We live in an increasingly “virtual” world, and the events of the first half of 2020 relating to the COVID-19 pandemic have only accelerated this. Screen time has increased as school and meetings shift online. As eye care professionals return to practice post the acute phase of the COVID-19 pandemic, we will likely see fewer patients per day in order to maintain safe distancing. Now may be a good time to “slow down to catch up” and to take a few minutes to look for ocular surface disease. Routinely gather symptoms and signs from patients. According to a paper by Labetoulle “in about 80-90% of the cases, which correspond to the part of the general population who do not present with obvious signs, they are not at risk of significant dry eye disease, [and] less than 2 minutes are required to assess the ocular surface. Use TFOS DEWS II as a diagnostic and treatment framework.”10 In other words we should take the time to consider the ocular surface with all patients, not just those symptomatic dry eye sufferers, bearing mind the impact of dry eye can manifest in vision, as well as how the eyes feel. We are vision doctors, after all.
- Montes-Mico R, Caliz A, Alio JL. Wavefront analysis of higher order aberrations in dry eye patients. J Refract Surg 2004;20:243-7.

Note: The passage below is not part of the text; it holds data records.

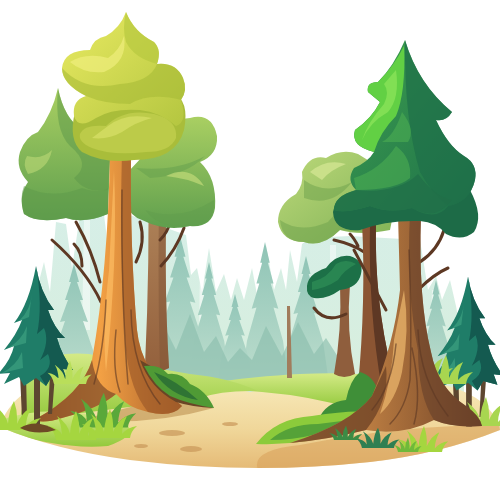
<!DOCTYPE html>
<html lang="en">
<head>
<meta charset="utf-8">
<title>Forest path</title>
<style>
:root{--paper:#fff;--mist:#c3e3da;--lime:#d3dc4c;--lime-dark:#a9bd3a;--leaf:#94c25a;--leaf-dark:#5f9c4c;--pine:#2c8a50;--pine-dark:#1d6b47;--fir:#1f7d68;--fir-dark:#145a50;--bark:#8a5530;--bark-dark:#5d3823;--grass:#a5d63f;--bush:#4f9a35}
html,body{margin:0;background:var(--paper);overflow:hidden}
svg{display:block;width:500px;height:500px}
.branch{fill:none;stroke:var(--bark-dark);stroke-width:3;stroke-linecap:round}
.crease{fill:none;stroke:#5d3823;stroke-width:1.5;stroke-linecap:round;opacity:.6}
</style>
</head>
<body>
<svg viewBox="0 0 500 500" role="img" aria-label="Sandy path through a misty cartoon forest">
<defs>
<linearGradient id="mistFade" x2="0" y2="1"><stop offset="0" stop-color="#c9e9df" stop-opacity=".75"/><stop offset="1" stop-color="#d9efdc"/></linearGradient>
<linearGradient id="midFade" x2="0" y2="1"><stop offset="0" stop-color="#8fc4b6"/><stop offset="1" stop-color="#c0dfcf"/></linearGradient>
<linearGradient id="sand" x2="0" y2="1"><stop offset="0" stop-color="#f8ebbd"/><stop offset=".5" stop-color="#f0d79a"/><stop offset="1" stop-color="#e2b26c"/></linearGradient>
<linearGradient id="limeCrown" x2="1" y2="1"><stop offset="0" stop-color="#e9ea62"/><stop offset="1" stop-color="#b4c640"/></linearGradient>
<linearGradient id="leafCrown" x2="0" y2="1"><stop offset="0" stop-color="#a9cf62"/><stop offset="1" stop-color="#5f9f4e"/></linearGradient>
<linearGradient id="paleCrown" x2="1" y2="1"><stop offset="0" stop-color="#bdd97a"/><stop offset="1" stop-color="#7fb155"/></linearGradient>
<linearGradient id="orangeBark"><stop offset="0" stop-color="#c9722b"/><stop offset=".45" stop-color="#f2a044"/><stop offset="1" stop-color="#a8602b"/></linearGradient>
<linearGradient id="brownBark"><stop offset="0" stop-color="#cf9350"/><stop offset=".4" stop-color="#bb7d42"/><stop offset="1" stop-color="#704226"/></linearGradient>
<linearGradient id="farBark" x2="0" y2="1"><stop offset="0" stop-color="#b58b60"/><stop offset="1" stop-color="#94613d"/></linearGradient>
<linearGradient id="pineCrown" x2="1" y2="1"><stop offset="0" stop-color="#3fa24f"/><stop offset="1" stop-color="#1d6f4a"/></linearGradient>
<linearGradient id="meadow" x2="0" y2="1"><stop offset="0" stop-color="#d4ea86"/><stop offset="1" stop-color="#93c93c"/></linearGradient>
<path id="spruce" d="M0 0L5 18L3 18L9 36L6 36L14 58L9 57L19 86L26 130H-26L-19 86L-9 57L-14 58L-6 36L-9 36L-3 18L-5 18Z"/>
<path id="tuft" d="M-20 0Q-22-10-28-14Q-17-12-14-5Q-15-18-19-24Q-8-16-6-6Q-5-20 0-29Q4-18 3-6Q8-18 17-22Q12-12 12-4Q18-11 27-12Q21-7 20 0Z"/>
<g id="fir">
<path d="M-16 60L-14 104H-9L-10 60ZM-2 60V110H4V60ZM14 60L12 100H16L19 60Z" fill="#5d4630"/>
<path d="M0-48Q4-22 18-4L12-4Q18 14 29 24L21 24Q26 42 37 56L27 55L31 66L16 62L10 72L0 64L-12 72L-17 63L-32 70L-26 59L-38 60Q-25 46-22 32L-32 36Q-19 20-14 6L-22 9Q-7-10 0-48Z" fill="var(--fir)"/>
<path d="M0-48Q4-22 18-4L12-4Q18 14 29 24L21 24Q26 42 37 56L27 55L31 66L16 62L10 72L4 62Q18 54 12 40L4 46Q14 28 8 14L1 20Q7-8 0-48Z" fill="var(--fir-dark)"/>
<path d="M-4-22Q-5-4-17 7L-7 3ZM-9 12Q-14 26-28 34L-10 29ZM-14 38Q-20 52-34 59L-13 54Z" fill="#3fa583" opacity=".65"/>
</g>
<clipPath id="groundEdge"><path d="M0 0H500V430Q440 454 370 462Q250 475 130 460Q55 450 0 427Z"/></clipPath>
</defs>

<g id="distant-woods">
<path d="M38 390V285L44 262L50 292L56 222L66 224L72 268L80 215H104L110 262L130 215L186 235L191 275L197 268L202 292L209 248L216 292L224 274L231 300L237 278L244 300L252 268L258 300L266 245L274 290L281 268L286 290L290 250L297 282L302 244L310 238L350 236L420 240L428 290L436 276L442 300L450 280L456 306L464 350V400H38Z" fill="url(#mistFade)"/>
<g fill="#fff" opacity=".5"><path d="M84 220H90V330H82ZM200 262H204V340H199ZM330 245H336V270H330ZM432 290H436V350H430Z"/></g>
<g fill="url(#midFade)">
<use href="#spruce" transform="translate(180 236) scale(1.1 1.15)"/>
<use href="#spruce" transform="translate(209 262) scale(.8 .92)"/>
<use href="#spruce" transform="translate(265 242) scale(.95 1.15)"/>
<use href="#spruce" transform="translate(235 294) scale(.7 .72)"/>
<use href="#spruce" transform="translate(306 256) scale(.9 1)"/>
<use href="#spruce" transform="translate(74 264) scale(1 1)"/>
<use href="#spruce" transform="translate(436 280) scale(.7 .8)"/>
</g>
<path d="M150 390V345L162 322L176 350L190 314L204 352L216 336L228 362L240 348L252 360L266 326L282 356L298 322L314 354L326 338L340 360V390Z" fill="#8dbfae" opacity=".65"/>
</g>

<g id="ground" clip-path="url(#groundEdge)">
<path d="M0 425Q20 375 90 378Q200 380 250 392Q330 372 420 380Q490 390 500 430V480H0Z" fill="url(#sand)"/>
<path d="M200 384Q258 376 300 374Q380 370 420 385L350 408Q310 396 262 392Q232 390 200 384Z" fill="url(#meadow)"/>
<path d="M30 362Q80 345 120 362L190 374Q230 378 258 391Q222 390 200 398L90 412L20 420Z" fill="url(#meadow)"/>
<path d="M0 420Q60 400 128 426Q136 436 108 446Q60 450 0 430Z" fill="url(#meadow)"/>
<path d="M300 445Q250 450 258 470L380 475L500 450V425Q400 425 300 445Z" fill="#d9a05a" opacity=".55"/>
<path d="M150 402Q200 398 214 408Q150 426 80 420Z" fill="#b98a4a" opacity=".55"/>
<g fill="#c9985a" opacity=".7"><ellipse cx="172" cy="433" rx="13" ry="3"/><ellipse cx="191" cy="449" rx="11" ry="3"/><ellipse cx="141" cy="446" rx="7" ry="2"/><ellipse cx="230" cy="424" rx="8" ry="2"/></g>
</g>

<g id="left-back-tree">
<path d="M148 160H168Q163 270 169 368Q160 374 145 366Q150 260 148 160Z" fill="url(#farBark)"/>
<path d="M160 160H168Q163 270 169 368L160 371Q157 260 160 160Z" fill="#7d5236" opacity=".45"/>
<path class="branch" d="M161 266Q176 250 184 228M160 240Q168 232 170 222"/>
<path d="M128 172Q150 150 160 130Q178 118 190 118Q212 112 217 136Q218 155 200 162Q217 178 215 208Q212 228 190 226Q166 232 142 220Q118 212 128 172Z" fill="url(#leafCrown)"/>
<path d="M136 168Q176 172 205 156Q186 176 150 178ZM145 210Q180 222 214 200Q215 226 190 226Q160 230 145 210Z" fill="var(--leaf-dark)" opacity=".45"/>
<path d="M166 176Q190 164 204 186Q186 178 166 176Z" fill="#c0db78" opacity=".7"/>
</g>

<g id="left-front-tree">
<path class="branch" d="M101 302Q86 270 52 240M82 266Q82 252 74 244M100 282Q92 250 76 222M136 262Q146 242 140 222"/>
<path d="M58 88Q64 118 82 130L110 160L108 214Q84 224 66 218Q38 224 24 214Q18 196 28 182Q15 168 20 152Q26 136 38 132Q52 114 58 88Z" fill="url(#leafCrown)"/>
<path d="M58 88Q64 118 82 130L110 160L108 190Q86 194 74 178Q92 164 70 146Q54 130 58 88Z" fill="#5c984b" opacity=".5"/>
<path d="M24 186Q50 200 82 188Q100 194 108 188V214Q84 224 66 218Q38 224 24 214Q19 198 24 186Z" fill="var(--leaf-dark)" opacity=".55"/>
<path d="M27 156Q42 160 52 150Q48 170 28 174Q22 164 27 156Z" fill="#bcd977" opacity=".6"/>
<path d="M110 152H131Q130 250 137 330Q141 372 182 406Q172 418 148 412Q128 408 116 394Q100 408 62 418Q44 424 34 420Q82 394 92 360Q108 270 110 152Z" fill="url(#orangeBark)"/>
<path d="M122 152H131Q130 250 137 330Q141 372 182 406Q172 418 148 412Q130 390 126 350Q119 260 122 152Z" fill="#9d5929" opacity=".65"/>
<path d="M116 394Q100 408 62 418Q44 424 34 420Q82 394 92 360Q96 388 116 394Z" fill="#7d4a28" opacity=".7"/>
<path d="M114 170Q118 260 106 372Q102 330 109 270Z" fill="#ffc066" opacity=".65"/>
<path class="crease" d="M122 190Q121 300 128 384M106 300Q104 350 94 384M131 310Q132 370 160 404M116 330Q112 370 120 392"/>
<path d="M140 360Q164 372 186 396L214 408Q192 407 176 402Q150 388 140 360Z" fill="#6a4526"/>
<path d="M75 112Q68 140 82 152Q104 164 134 160Q176 160 184 130Q190 100 172 92Z" fill="var(--lime-dark)"/>
<path d="M126 12Q134 32 154 42Q162 50 157 64Q176 62 183 78Q188 90 181 100Q188 122 176 126Q160 112 140 110Q112 108 96 118Q78 130 74 116Q72 100 86 96Q62 84 62 68Q64 50 90 50Q94 38 106 36Q120 28 126 12Z" fill="url(#limeCrown)"/>
<path d="M62 68Q84 92 120 84Q150 82 157 64Q176 62 183 78Q188 90 181 100Q150 92 130 104Q104 104 86 96Q62 84 62 68Z" fill="#a7ba36" opacity=".55"/>
<path d="M126 12Q134 32 154 42Q162 50 157 64Q134 58 126 42Q122 28 126 12Z" fill="#b6c83e" opacity=".65"/>
<path d="M80 134Q84 124 106 126Q124 108 154 114Q178 120 176 138Q170 152 146 152Q112 156 92 148Q78 142 80 134Z" fill="#bccb49"/>
<path d="M108 126Q126 112 152 118Q136 122 122 132Q108 140 92 138Z" fill="#d9e268" opacity=".7"/>
<path d="M70 62Q86 52 108 58Q120 50 124 36Q128 62 104 72Q84 74 70 62Z" fill="#f2f080" opacity=".65"/>
</g>

<g id="right-back-trees">
<path d="M340 284H350Q346 330 355 374Q344 380 334 374Q342 330 340 284Z" fill="#8f5e3d"/>
<path d="M287 306H290L292 378H287Z" fill="#a17c5c"/>
<path class="branch" d="M346 314Q326 324 314 308M334 240Q352 244 364 252M358 246Q354 238 350 234"/>
<path d="M296 194Q304 184 302 172Q310 154 326 158Q342 148 358 154L400 180L390 230Q360 236 340 230Q322 248 304 242Q282 242 278 222Q278 204 296 194Z" fill="url(#paleCrown)"/>
<path d="M280 220Q300 234 328 222Q340 206 366 208V232L340 230Q322 248 304 242Q282 242 280 220ZM304 180Q326 196 352 182Q332 208 304 198Z" fill="#6ea14c" opacity=".5"/>
<path d="M310 172Q326 158 346 164Q330 170 322 180Z" fill="#d3e592" opacity=".8"/>
<path d="M307 286Q308 274 326 268Q336 254 350 256Q364 260 361 274Q358 288 340 290Q326 300 314 298Q306 296 307 286Z" fill="#1c7047"/>
<path d="M312 282Q328 278 336 264Q346 258 356 264Q344 270 338 280Q326 288 312 290Z" fill="#2f9158" opacity=".7"/>
<path d="M362 222H376Q374 300 392 372L380 394L358 386Q366 300 362 222Z" fill="#8b5533"/>
<path d="M370 222H376Q374 300 392 372L382 390Q368 310 370 222Z" fill="#5e3824"/>
<path class="branch" d="M386 310Q368 276 354 250"/>
</g>

<use href="#fir" x="36" y="314"/>
<use href="#fir" transform="translate(468 322) scale(.95 .95)"/>

<g id="left-undergrowth">
<path d="M144 366Q160 364 168 374Q182 372 190 384Q206 390 214 408Q188 404 170 396Q154 386 144 366Z" fill="var(--bush)"/>
<path d="M154 372Q176 380 198 400Q170 396 154 372Z" fill="#2f7434"/>
<use href="#tuft" x="104" y="428" fill="#5aa83a" transform="translate(-21 -86) scale(1.2)"/>
<g fill="var(--grass)"><use href="#tuft" x="14" y="430"/><use href="#tuft" x="76" y="440"/><use href="#tuft" x="110" y="438"/></g>
<use href="#tuft" transform="translate(70 384) scale(.8)" fill="#b9de5a"/>
<path d="M20 428Q36 418 56 430Q36 436 20 428Z" fill="#6d4a26"/>
</g>

<g id="right-undergrowth">
<g fill="#a8d650"><use href="#tuft" x="446" y="384"/><use href="#tuft" x="486" y="426"/><use href="#tuft" x="426" y="380"/></g>
<path d="M318 420Q326 402 346 400Q350 380 360 372Q374 376 378 392L360 416Q340 424 318 420Z" fill="#3f8f38"/>
<path d="M256 444Q276 418 312 416Q350 410 368 412L346 432Q300 446 256 444Z" fill="#8ccb3b"/>
<path d="M270 440Q288 424 318 424L350 420Q316 440 270 440Z" fill="#55a238"/>
</g>

<g id="right-front-tree">
<path class="branch" d="M418 290Q434 274 448 268M420 262Q438 250 444 230"/>
<path d="M398 214H421Q418 300 431 352Q438 388 466 406Q480 416 482 426Q452 428 434 420Q404 436 366 430Q326 440 290 443Q350 424 372 396Q394 344 400 290Z" fill="url(#brownBark)"/>
<path d="M410 214H421Q418 300 431 352Q438 388 466 406Q480 416 482 426Q452 428 434 420Q418 396 418 350Q406 290 410 214Z" fill="#67402a" opacity=".6"/>
<path d="M290 443Q350 424 372 396L386 366Q390 400 366 430Q326 440 290 443Z" fill="#6b4024" opacity=".75"/>
<path d="M394 340Q398 320 404 290Q410 330 402 372Q396 400 380 414Q392 380 394 340Z" fill="#eab56b" opacity=".75"/>
<path class="crease" d="M409 250Q412 330 410 380Q406 408 390 424M418 330Q420 380 448 416M396 344Q392 386 372 410M412 348Q422 396 414 424"/>
<path d="M333 212Q336 196 352 194L470 190Q484 216 474 232Q462 242 446 234Q436 222 420 221Q386 220 360 230Q334 232 333 212Z" fill="var(--pine-dark)"/>
<path d="M405 40Q418 84 452 112Q446 122 436 120Q448 146 464 156Q478 164 475 180Q470 202 448 206Q436 222 412 208Q390 214 370 206Q344 214 334 210Q334 196 356 190Q346 180 354 168Q368 162 374 152Q350 146 355 130Q372 118 380 102L368 92Q366 82 378 82Q394 66 405 40Z" fill="url(#pineCrown)"/>
<path d="M405 40Q418 84 452 112Q446 122 436 120Q448 146 464 156Q478 164 475 180Q470 202 448 206Q432 194 420 172Q404 120 405 40Z" fill="#1f6f49" opacity=".7"/>
<path d="M404 46Q406 92 396 116Q380 132 374 152Q350 146 355 130Q372 118 380 102L368 92Q366 82 378 82Q394 66 404 46Z" fill="#62d044"/>
<path d="M396 70Q400 98 388 112Q370 122 362 140Q368 122 384 104Q390 92 384 84Z" fill="#8be55a" opacity=".75"/>
<path d="M354 178Q380 170 396 146Q412 158 410 178Q396 190 356 190ZM382 142Q394 136 402 112Q416 130 408 142Z" fill="#4bae52" opacity=".6"/>
<path d="M356 190Q398 194 418 174Q434 196 452 200Q436 222 412 208Q390 214 370 206Q344 214 334 210Q334 196 356 190Z" fill="#206f48" opacity=".75"/>
</g>

<g id="foreground-grass">
<use href="#tuft" transform="translate(378 448) scale(.8 .7)" fill="#2f7f52"/>
<use href="#tuft" transform="translate(346 440) scale(.6 .5)" fill="#3c8c45"/>
<use href="#tuft" transform="translate(424 452) scale(.9)" fill="var(--grass)"/>
<use href="#tuft" transform="translate(408 452) scale(.5)" fill="#6fb93a"/>
</g>
</svg>
</body>
</html>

- Moon JH, Kim KW, Moon NJ. Smartphone use is a risk factor for pediatric dry eye disease according to region and age: a case control study. BMC ophthalmology 2016;16:188.
- Argiles M, Cardona G, Perez-Cabre E, et al. Blink Rate and Incomplete Blinks in Six Different Controlled Hard-Copy and Electronic Reading Conditions. Investigative ophthalmology & visual science 2015;56:6679-85.
- Mathews PM, Ramulu PY, Swenor BS, et al. Functional impairment of reading in patients with dry eye. The British journal of ophthalmology 2017;101:481-6.
- Jones L, Downie LE, Korb D, et al. TFOS DEWS II Management and Therapy Report. The ocular surface 2017;15:575-628.
- Xue W, Zhu MM, Zhu BJ, et al. Long-term impact of dry eye symptoms on vision-related quality of life after phacoemulsification surgery. International ophthalmology 2019;39:419-29.
- Sulley A, Young G, Hunt C, et al. Retention Rates in New Contact Lens Wearers. Eye & contact lens 2018;44 Suppl 1:S273-S82.
- Dumbleton K, Woods CA, Jones LW, et al. The impact of contemporary contact lenses on contact lens discontinuation. Eye & contact lens 2013;39:93-9.
- Koh S, Watanabe K, Nishida K. Objective Evaluation Of On-Eye Optical Quality Of Daily Disposable Silicone Hydrogel Contact Lens With Internal Wetting Agents. Clinical ophthalmology (Auckland, NZ) 2019;13:2159-65.
- Labetoulle M, Rousseau A, Baudouin C. Management of dry eye disease to optimize cataract surgery outcomes: Two tables for a daily clinical practice. Journal francais d’ophtalmologie 2019;42:907-12.